● **TASK OBJECTIVE**
Reproduce nothing beyond the line containing "position: absolute; left: var(--x);". From the first line of the data below down to it, copy each line exactly, without the pictures.

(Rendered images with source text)
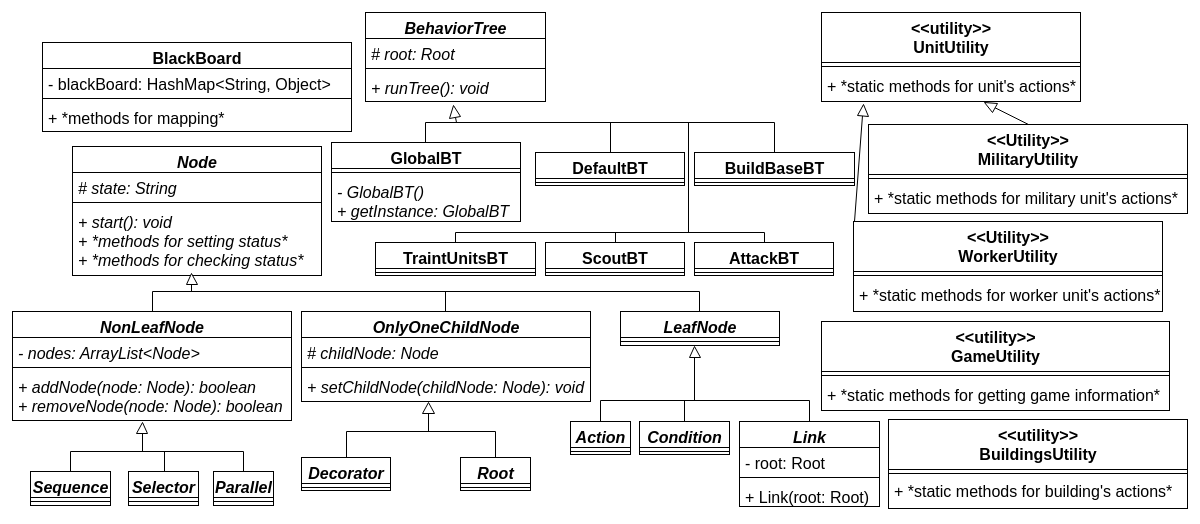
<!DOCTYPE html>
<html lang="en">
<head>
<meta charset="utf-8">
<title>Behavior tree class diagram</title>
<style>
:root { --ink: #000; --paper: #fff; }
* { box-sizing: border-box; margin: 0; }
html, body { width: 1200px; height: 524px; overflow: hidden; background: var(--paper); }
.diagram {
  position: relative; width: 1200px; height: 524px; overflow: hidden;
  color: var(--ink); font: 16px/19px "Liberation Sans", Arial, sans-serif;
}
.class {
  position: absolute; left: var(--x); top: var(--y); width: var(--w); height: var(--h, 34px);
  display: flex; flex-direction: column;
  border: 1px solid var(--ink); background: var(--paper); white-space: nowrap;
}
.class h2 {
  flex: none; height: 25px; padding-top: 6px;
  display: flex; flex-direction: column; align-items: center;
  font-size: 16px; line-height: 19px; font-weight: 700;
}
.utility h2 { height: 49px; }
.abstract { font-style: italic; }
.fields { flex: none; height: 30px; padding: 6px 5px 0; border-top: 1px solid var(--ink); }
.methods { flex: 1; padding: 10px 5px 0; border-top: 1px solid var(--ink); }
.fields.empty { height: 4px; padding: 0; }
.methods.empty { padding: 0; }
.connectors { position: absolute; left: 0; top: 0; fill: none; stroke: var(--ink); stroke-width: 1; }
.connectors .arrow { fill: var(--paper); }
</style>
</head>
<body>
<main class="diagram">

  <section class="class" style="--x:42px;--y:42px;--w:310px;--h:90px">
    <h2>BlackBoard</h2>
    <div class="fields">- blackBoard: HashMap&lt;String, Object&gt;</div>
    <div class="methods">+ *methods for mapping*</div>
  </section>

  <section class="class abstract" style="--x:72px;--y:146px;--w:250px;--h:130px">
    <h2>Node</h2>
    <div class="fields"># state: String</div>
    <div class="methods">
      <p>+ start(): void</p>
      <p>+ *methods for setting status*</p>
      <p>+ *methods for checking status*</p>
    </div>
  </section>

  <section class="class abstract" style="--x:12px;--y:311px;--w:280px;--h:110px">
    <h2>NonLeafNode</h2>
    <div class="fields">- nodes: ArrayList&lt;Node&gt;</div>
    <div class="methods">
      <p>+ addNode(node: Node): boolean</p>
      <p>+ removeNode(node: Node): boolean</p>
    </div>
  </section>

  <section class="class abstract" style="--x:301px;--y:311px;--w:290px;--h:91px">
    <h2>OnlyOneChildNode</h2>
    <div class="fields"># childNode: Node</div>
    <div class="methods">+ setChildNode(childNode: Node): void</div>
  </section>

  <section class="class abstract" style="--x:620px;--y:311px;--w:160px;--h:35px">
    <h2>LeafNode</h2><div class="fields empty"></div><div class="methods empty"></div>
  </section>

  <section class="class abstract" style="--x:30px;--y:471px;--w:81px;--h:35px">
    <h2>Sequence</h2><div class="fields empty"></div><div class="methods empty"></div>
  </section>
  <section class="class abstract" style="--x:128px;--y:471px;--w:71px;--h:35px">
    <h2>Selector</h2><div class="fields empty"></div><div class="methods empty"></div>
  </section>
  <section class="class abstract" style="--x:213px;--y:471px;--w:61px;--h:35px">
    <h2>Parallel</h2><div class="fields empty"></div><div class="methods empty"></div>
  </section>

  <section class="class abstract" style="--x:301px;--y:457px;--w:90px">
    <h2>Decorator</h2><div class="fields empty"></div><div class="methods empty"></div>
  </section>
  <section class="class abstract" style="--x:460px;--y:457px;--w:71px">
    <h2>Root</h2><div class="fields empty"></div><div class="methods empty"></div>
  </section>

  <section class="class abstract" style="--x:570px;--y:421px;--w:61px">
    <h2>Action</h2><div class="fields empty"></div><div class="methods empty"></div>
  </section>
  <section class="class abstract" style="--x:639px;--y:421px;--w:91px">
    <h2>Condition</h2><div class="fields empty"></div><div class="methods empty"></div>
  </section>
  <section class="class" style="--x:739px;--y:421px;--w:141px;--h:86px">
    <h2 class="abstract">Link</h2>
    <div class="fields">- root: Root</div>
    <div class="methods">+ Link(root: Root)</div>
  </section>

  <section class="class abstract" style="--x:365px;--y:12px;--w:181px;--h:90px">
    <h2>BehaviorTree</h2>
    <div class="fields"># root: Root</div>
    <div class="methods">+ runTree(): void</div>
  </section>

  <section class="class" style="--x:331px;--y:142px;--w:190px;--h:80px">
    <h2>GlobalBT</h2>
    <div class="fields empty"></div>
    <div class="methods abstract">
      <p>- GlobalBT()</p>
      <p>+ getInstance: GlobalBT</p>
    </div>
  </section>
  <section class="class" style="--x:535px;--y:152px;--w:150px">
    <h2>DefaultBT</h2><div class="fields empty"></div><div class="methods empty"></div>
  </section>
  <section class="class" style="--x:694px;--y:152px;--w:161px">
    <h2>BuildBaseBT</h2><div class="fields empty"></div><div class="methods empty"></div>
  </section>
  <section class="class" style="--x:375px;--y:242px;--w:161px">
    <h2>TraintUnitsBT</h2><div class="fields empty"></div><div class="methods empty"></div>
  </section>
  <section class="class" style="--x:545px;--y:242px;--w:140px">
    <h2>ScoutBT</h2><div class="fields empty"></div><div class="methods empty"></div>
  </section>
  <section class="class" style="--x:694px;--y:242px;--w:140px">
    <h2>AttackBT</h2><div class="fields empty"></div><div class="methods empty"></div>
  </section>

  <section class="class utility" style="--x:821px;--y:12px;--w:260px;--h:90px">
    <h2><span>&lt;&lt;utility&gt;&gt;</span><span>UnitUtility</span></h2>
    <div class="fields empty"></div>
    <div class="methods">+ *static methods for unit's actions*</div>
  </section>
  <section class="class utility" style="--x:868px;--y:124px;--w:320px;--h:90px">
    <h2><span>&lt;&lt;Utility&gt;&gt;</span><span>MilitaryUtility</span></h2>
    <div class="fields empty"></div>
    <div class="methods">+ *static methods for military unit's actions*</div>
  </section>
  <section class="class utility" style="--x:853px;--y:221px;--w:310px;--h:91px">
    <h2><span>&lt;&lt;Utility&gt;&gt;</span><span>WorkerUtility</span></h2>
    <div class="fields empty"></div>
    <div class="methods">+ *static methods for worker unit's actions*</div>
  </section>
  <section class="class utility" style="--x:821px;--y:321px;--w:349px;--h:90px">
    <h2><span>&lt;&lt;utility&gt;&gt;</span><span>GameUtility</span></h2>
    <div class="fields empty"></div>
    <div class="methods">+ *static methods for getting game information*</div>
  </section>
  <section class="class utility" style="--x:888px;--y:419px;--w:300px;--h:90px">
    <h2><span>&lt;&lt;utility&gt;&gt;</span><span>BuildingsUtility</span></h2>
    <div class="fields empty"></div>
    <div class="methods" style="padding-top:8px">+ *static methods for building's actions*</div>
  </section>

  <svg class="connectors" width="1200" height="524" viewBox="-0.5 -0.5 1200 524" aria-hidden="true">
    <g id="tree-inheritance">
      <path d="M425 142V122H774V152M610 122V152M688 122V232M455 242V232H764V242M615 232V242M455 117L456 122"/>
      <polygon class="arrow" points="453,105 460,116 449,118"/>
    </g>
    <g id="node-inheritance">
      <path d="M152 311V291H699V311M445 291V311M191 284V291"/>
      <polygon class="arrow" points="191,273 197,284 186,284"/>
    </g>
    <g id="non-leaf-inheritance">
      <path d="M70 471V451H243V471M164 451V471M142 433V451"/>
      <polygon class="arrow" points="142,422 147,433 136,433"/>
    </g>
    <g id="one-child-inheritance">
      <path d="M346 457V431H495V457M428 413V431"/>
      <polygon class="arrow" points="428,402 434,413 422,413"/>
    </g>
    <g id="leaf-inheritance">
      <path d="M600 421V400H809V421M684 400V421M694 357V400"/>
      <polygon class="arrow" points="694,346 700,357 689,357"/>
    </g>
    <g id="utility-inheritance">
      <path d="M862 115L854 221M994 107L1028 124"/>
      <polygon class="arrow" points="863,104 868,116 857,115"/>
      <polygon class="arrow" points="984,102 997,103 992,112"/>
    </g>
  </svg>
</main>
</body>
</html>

● **TASK RESPONSE**
<!DOCTYPE html>
<html lang="en">
<head>
<meta charset="utf-8">
<title>Behavior tree class diagram</title>
<style>
:root { --ink: #000; --paper: #fff; }
* { box-sizing: border-box; margin: 0; }
html, body { width: 1200px; height: 524px; overflow: hidden; background: var(--paper); }
.diagram {
  position: relative; width: 1200px; height: 524px; overflow: hidden;
  color: var(--ink); font: 16px/19px "Liberation Sans", Arial, sans-serif;
}
.class {
  position: absolute; left: var(--x); top: var(--y); width: var(--w); height: var(--h, 34px);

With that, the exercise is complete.